Multicolored Asian lady beetles overwinter as adults and lay their eggs on plants in spring. Both the adults and larvae are beneficial, because they eat aphids. In Minnesota, these beetles are especially common in soybeans, helping to control soybean aphids. At the end of the summer, as aphid numbers decline, the lady beetles look for new food sources, and will eat most types of fruit that ripen in late August and September. Like picnic beetles, multicolored Asian lady beetles prefer overripe fruit or fruit that has previously been damaged by birds and other insects. There are two generations per year.

Corn rootworm beetles overwinter as eggs that female beetles lay in late summer and early fall. In the spring, the grubs hatch and start feeding on corn roots. In July, the adult beetles emerge and continue to feed on different parts of the corn plant. In late August, the beetles start moving, and will often find other food sources, including fall-bearing raspberries. By mid-September, the beetles start to die. Raspberries that ripen in the second half of September are more likely to escape damage from corn rootworm beetles than raspberries that ripen at the end of August. There is one generation per year.

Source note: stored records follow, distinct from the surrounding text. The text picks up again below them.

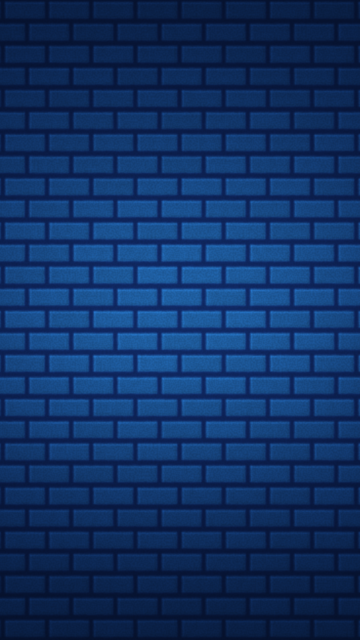
This pattern is drawn by a Shadertoy shader. Its source:

```glsl
// Blue brick wall in running bond, lit by a soft oval glow near the middle.
// Each brick is a rounded-box distance field with soft edges, a pale top-left
// bevel and fine gradient-noise grain; lengths are in courses (row heights).

#define ROWS 28.98                  // courses over the canvas height
#define ORIGIN vec2(0.125, -0.047)  // first joint, from the top left
#define ROW_SHIFT 1.094             // sideways offset of every other course
#define FACE_HALF vec2(0.896, 0.374)
#define EDGE_BLUR 0.065
#define GLOW_CENTER 0.485           // fraction of the height, from the top
#define GLOW_SIZE vec2(0.43, 0.32)  // in canvas heights
#define GRAIN 0.11
#define BRICK_DARK vec3(0.030, 0.100, 0.220)
#define BRICK_LIT vec3(0.120, 0.370, 0.630)
#define JOINT_DARK vec3(0.020, 0.065, 0.160)
#define JOINT_LIT vec3(0.065, 0.170, 0.410)

float hash(vec2 p) {
    vec3 q = fract(vec3(p.xyx) * 0.1031);
    q += dot(q, q.yzx + 33.33);
    return fract((q.x + q.y) * q.z);
}

vec2 gradient(vec2 cell) {
    float angle = 6.2832 * hash(cell);
    return vec2(cos(angle), sin(angle));
}

float gradientNoise(vec2 p) {
    vec2 i = floor(p), f = p - i;
    vec2 u = f * f * f * (f * (f * 6.0 - 15.0) + 10.0);
    vec2 e = vec2(1.0, 0.0);
    float low = mix(dot(gradient(i), f),
                    dot(gradient(i + e), f - e), u.x);
    float high = mix(dot(gradient(i + e.yx), f - e.yx),
                     dot(gradient(i + 1.0), f - 1.0), u.x);
    return mix(low, high, u.y);
}

float roundedBox(vec2 p, vec2 halfSize, float radius) {
    vec2 q = abs(p) - halfSize + radius;
    return length(max(q, 0.0)) + min(max(q.x, q.y), 0.0) - radius;
}

// Thin soft line just inside an edge; inset is the distance from that edge.
float bevelLine(float inset) {
    float t = (inset - 0.07) / 0.055;
    return exp(-t * t);
}

void mainImage(out vec4 fragColor, in vec2 fragCoord) {
    // Height is 1, y runs down from the top
    vec2 uv = vec2(fragCoord.x, iResolution.y - fragCoord.y) / iResolution.y;
    float aspect = iResolution.x / iResolution.y;

    // Running bond: bricks two courses long
    vec2 p = uv * ROWS - ORIGIN;
    float row = floor(p.y);
    p.x -= ROW_SHIFT * mod(row, 2.0);
    vec2 brick = vec2(floor(p.x * 0.5), row);
    vec2 local = vec2(mod(p.x, 2.0) - 1.0, fract(p.y) - 0.5);

    // Brick face with a slightly uneven outline
    float wobble = 0.018 * gradientNoise(uv * ROWS * 4.0);
    float d = roundedBox(local, FACE_HALF, 0.06) + wobble;
    float blur = max(EDGE_BLUR, 0.75 * ROWS / iResolution.y);
    float face = 1.0 - smoothstep(-blur, blur, d);

    // Bevel: pale on top and left, dim on the bottom and right
    vec2 nearInset = FACE_HALF + local, farInset = FACE_HALF - local;
    float bevel = 0.16 * bevelLine(nearInset.y) + 0.11 * bevelLine(nearInset.x)
                - 0.05 * bevelLine(farInset.y) - 0.05 * bevelLine(farInset.x);

    // Oval glow
    vec2 g = (uv - vec2(0.5 * aspect, GLOW_CENTER)) / GLOW_SIZE;
    float light = exp(-dot(g, g));
    vec3 tint = pow(vec3(light), vec3(1.0, 1.0, 0.85));

    // Surface tones
    float tone = 1.0 + 0.05 * (hash(brick + 40.0) - 0.5);
    vec3 brickColor = mix(BRICK_DARK, BRICK_LIT, tint) * (tone + bevel);
    vec3 jointColor = mix(JOINT_DARK, JOINT_LIT, tint);
    jointColor *= 1.06 - 0.12 * smoothstep(0.0, 0.12, d);
    vec3 color = mix(jointColor, brickColor, face);

    // Fine grain over a fainter, broader mottling
    float grain = gradientNoise(uv * ROWS * 11.3)
                + 0.4 * gradientNoise(uv * ROWS * 2.7 + 17.0);
    color *= 1.0 + GRAIN * grain * mix(0.7, 1.0, face);

    fragColor = vec4(color, 1.0);
}
```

Yellowjackets are social insects that construct nests made from papery materials. Their nests are located in a variety of locations, including in the ground, on trees and shrubs, and on or in buildings. Through most of the summer, yellowjackets capture insects to feed to their young. By the end of the summer, when young are no longer are being produced, yellowjackets are more interested in sources of carbohydrates and are attracted to berries and other fruit. Once freezing temperatures arrive in the fall, the workers and the old queen die.

Management

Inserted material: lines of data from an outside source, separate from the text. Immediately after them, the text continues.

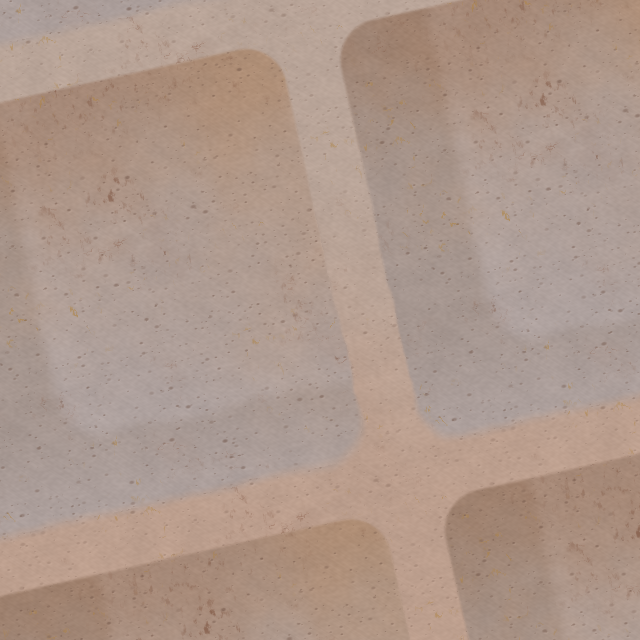
This texture is drawn by a Shadertoy shader. Its source:

```glsl
// Weathered plaster coffers: a tilted grid of pale ribs around recessed, stained panels.

float hash(vec2 p) {
    vec3 a = fract(p.xyx * 0.1031);
    a += dot(a, a.yzx + 33.33);
    return fract((a.x + a.y) * a.z);
}

vec2 gradient(vec2 i, vec2 freq) {
    float a = 6.2832 * hash(mod(i, freq));
    return vec2(cos(a), sin(a));
}

// Gradient noise that tiles over the unit square
float noise(vec2 s, vec2 freq) {
    vec2 p = s * freq, i = floor(p), f = p - i;
    vec2 w = f * f * f * (f * (f * 6.0 - 15.0) + 10.0), e = vec2(1, 0);
    float low = mix(dot(gradient(i, freq), f), dot(gradient(i + e, freq), f - e), w.x);
    float high = mix(dot(gradient(i + e.yx, freq), f - e.yx), dot(gradient(i + 1.0, freq), f - 1.0), w.x);
    return mix(low, high, w.y);
}

float fbm(vec2 s, vec2 freq) {
    float sum = 0.0, amp = 1.0;
    for (int k = 0; k < 4; k++) {
        sum += amp * noise(s, freq);
        freq *= 2.0;
        amp *= 0.55;
    }
    return sum;
}

float roundBox(vec2 p, float halfSize, float radius) {
    vec2 d = abs(p) - halfSize + radius;
    return length(max(d, 0.0)) + min(max(d.x, d.y), 0.0) - radius;
}

float segment(vec2 p, vec2 a, vec2 b) {
    vec2 ab = b - a;
    return length(p - a - ab * clamp(dot(p - a, ab) / dot(ab, ab), 0.0, 1.0));
}

// Sparse pits: x is the dark hollow, y its lit rim
vec2 pores(vec2 s, float freq, float density) {
    vec2 p = s * freq, id = mod(floor(p), freq);
    vec2 offset = fract(p) - 0.3 - 0.4 * vec2(hash(id + 7.0), hash(id + 71.0));
    float radius = mix(0.08, 0.24, pow(hash(id + 19.0), 2.0));
    vec2 stretch = vec2(0.75, 1.15);
    float hollow = 1.0 - smoothstep(radius * 0.3, radius + 0.06, length(offset * stretch));
    float rim = 1.0 - smoothstep(radius * 0.3, radius + 0.06, length((offset + vec2(-0.08, 0.14)) * stretch));
    return vec2(hollow, rim * (1.0 - hollow)) * step(hash(id + 43.0), density) * mix(0.4, 1.0, hash(id + 5.0));
}

void mainImage(out vec4 fragColor, in vec2 fragCoord) {
    vec2 p = fragCoord / iResolution.y;

    // Tilted lattice, measured from one crossing of the ribs
    vec2 o = p - vec2(0.630, 0.254);
    vec2 q = vec2(0.976 * o.x + 0.217 * o.y, 0.976 * o.y - 0.217 * o.x) / 0.7525;
    vec2 id = floor(q), f = q - id - 0.5;
    vec2 g = f - vec2(0.172, 0.137) + 0.081 * id; // deep panel, shifted by parallax

    // Rib and recess masks, softer toward the bottom
    float edge = roundBox(f, 0.441, 0.085) + 0.008 * fbm(q, vec2(9.0)) * smoothstep(0.3, -0.2, f.y);
    float soft = mix(0.018, 0.005, smoothstep(-0.43, -0.3, f.y));
    float rib = smoothstep(-soft, soft, edge);
    float inner = roundBox(g, 0.42, 0.08) + 0.012 * fbm(g, vec2(9.0));
    float ledge = smoothstep(-0.022, 0.016, inner);

    vec2 s = edge > 0.0 ? q : g;
    float cloud = fbm(s, vec2(4.0));
    float broad = noise(p + 0.37, vec2(3.0));

    // Recess: cool lower left, warm right, brown under the top edge
    float warmth = g.x * 0.6 + f.y * 0.8 + 0.13 + 0.16 * cloud + 0.1 * broad;
    vec3 recess = mix(vec3(0.680, 0.630, 0.618), vec3(0.700, 0.600, 0.535), smoothstep(-0.32, 0.48, warmth));
    float brown = smoothstep(0.08, 0.50, f.y + 0.14 * cloud + 0.08 * broad);
    recess = mix(recess, mix(vec3(0.640, 0.525, 0.455), vec3(0.685, 0.550, 0.445), smoothstep(-0.25, 0.2, g.x)), brown * 0.9);
    recess *= mix(vec3(1), vec3(0.955, 0.935, 0.91), ledge * smoothstep(-0.5, -0.15, f.y));
    recess += 0.010 * (1.0 - smoothstep(0.0, 0.05, abs(inner + 0.035)));

    // Ribs: peach below, paler beige above
    float height = p.y - 0.15 * p.x + 0.12 * cloud;
    vec3 color = mix(vec3(0.738, 0.622, 0.555), vec3(0.725, 0.645, 0.597), smoothstep(0.1, 0.65, height));
    color = mix(recess, color, rib);

    // Mottling and brushed grain
    color *= 1.0 + 0.022 * cloud + 0.028 * fbm(s + 0.3, vec2(17.0, 23.0));
    color += 0.026 * noise(s, vec2(90.0, 150.0)) + 0.016 * noise(s.yx + s, vec2(60.0, 190.0));

    // Broken rust flecks: in patches, along a slanted streak, under the top edge
    float patches = smoothstep(0.15, 0.7, fbm(s + 0.61, vec2(6.0)));
    vec2 bent = g + 0.07 * vec2(fbm(g, vec2(9.0)), fbm(g + 0.5, vec2(9.0)));
    float streak = 1.0 - smoothstep(0.0, 0.065, segment(bent, vec2(-0.21, 0.08), vec2(-0.11, -0.09)));
    float crown = smoothstep(0.24, 0.44, f.y) * (1.0 - smoothstep(0.05, 0.3, abs(g.x + 0.2)));
    float wear = 0.6 * patches + (0.7 * streak + 0.55 * crown) * (1.0 - rib);
    float fleck = smoothstep(0.2, 0.75, fbm(s, vec2(62.0, 40.0)) + 0.25 * cloud);
    color = mix(color, vec3(0.47, 0.30, 0.22), min(wear, 1.0) * fleck * 0.8);
    color = mix(color, vec3(0.60, 0.46, 0.39), wear * 0.13);

    // Short rusty scratches and fine ochre traces
    float scratch = 1.0 - smoothstep(0.0, 0.07, abs(fbm(s + 0.2, vec2(16.0, 34.0))));
    scratch *= smoothstep(-0.05, 0.3, noise(s + 0.7, vec2(37.0)));
    color = mix(color, vec3(0.54, 0.36, 0.28), scratch * patches * 0.4);
    float trace = 1.0 - smoothstep(0.0, 0.1, abs(fbm(s + 0.13, vec2(30.0, 18.0))));
    trace *= smoothstep(0.1, 0.4, noise(s + 0.33, vec2(41.0))) * smoothstep(0.05, 0.5, fbm(s + 0.83, vec2(5.0)));
    color = mix(color, vec3(0.68, 0.51, 0.25), trace * 0.6);

    // Pits of two sizes, gathered in loose groups
    float density = 0.15 + 0.22 * smoothstep(-0.2, 0.4, noise(s + 0.21, vec2(7.0)));
    vec2 pits = pores(s, 47.0, density * 0.75) + 0.75 * pores(s + 0.47, 73.0, density);
    color = mix(color, vec3(0.43, 0.32, 0.27), min(pits.x, 1.0) * mix(0.48, 0.3, rib));
    color += 0.025 * pits.y;

    fragColor = vec4(color, 1.0);
}
```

The best management for sap beetles, multicolored Asian ladybeetles, and yellowjackets is to pick raspberries regularly. They are primarily attracted to overripe fruit, and are less likely to be attracted to a raspberry patch that has been picked clean. Insecticide sprays are not recommended for sap beetles, because the beetles are often hidden underneath the raspberry fruit and are protected from sprays. Baited traps can reduce the number of sap beetles in some cases, but will not destroy all the beetles in a raspberry patch. Common traps consist of a container of fermenting plant juices and vinegar. One common trap contains overripe bananas and vinegar. Other people use stale beer or molasses and water with yeast. Place the traps just outside the raspberry patch.

If corn rootworm beetles or multicolored Asian lady beetles are especially common, the plants may have to be protected with an insecticide in order to save the first one or two pickings of the fall raspberry crop. Treating plants to protect against yellowjackets is not effective or practical. When spraying ripe raspberries, be very careful to observe the preharvest interval, i.e. the number of days after the spray before you can harvest. Be sure to check the label of the product you intend to use in order to make sure that it is labeled for raspberries and to verify the preharvest interval. Insecticides that can be effective against beetles include malathion, carbaryl and bifenthrin.

Treat yellowjacket nests when they can be found (see Wasp and Bee Control for specific recommendations). However, yellowjackets can fly several hundred yards when searching for food and their nest may not be on the same property as the garden.


« Previous: Winter injury | Raspberry IPM home | Next: Spotted wing Drosophila »

  • © 2014 Regents of the University of Minnesota. All rights reserved.
  • The University of Minnesota is an equal opportunity educator and employer. Privacy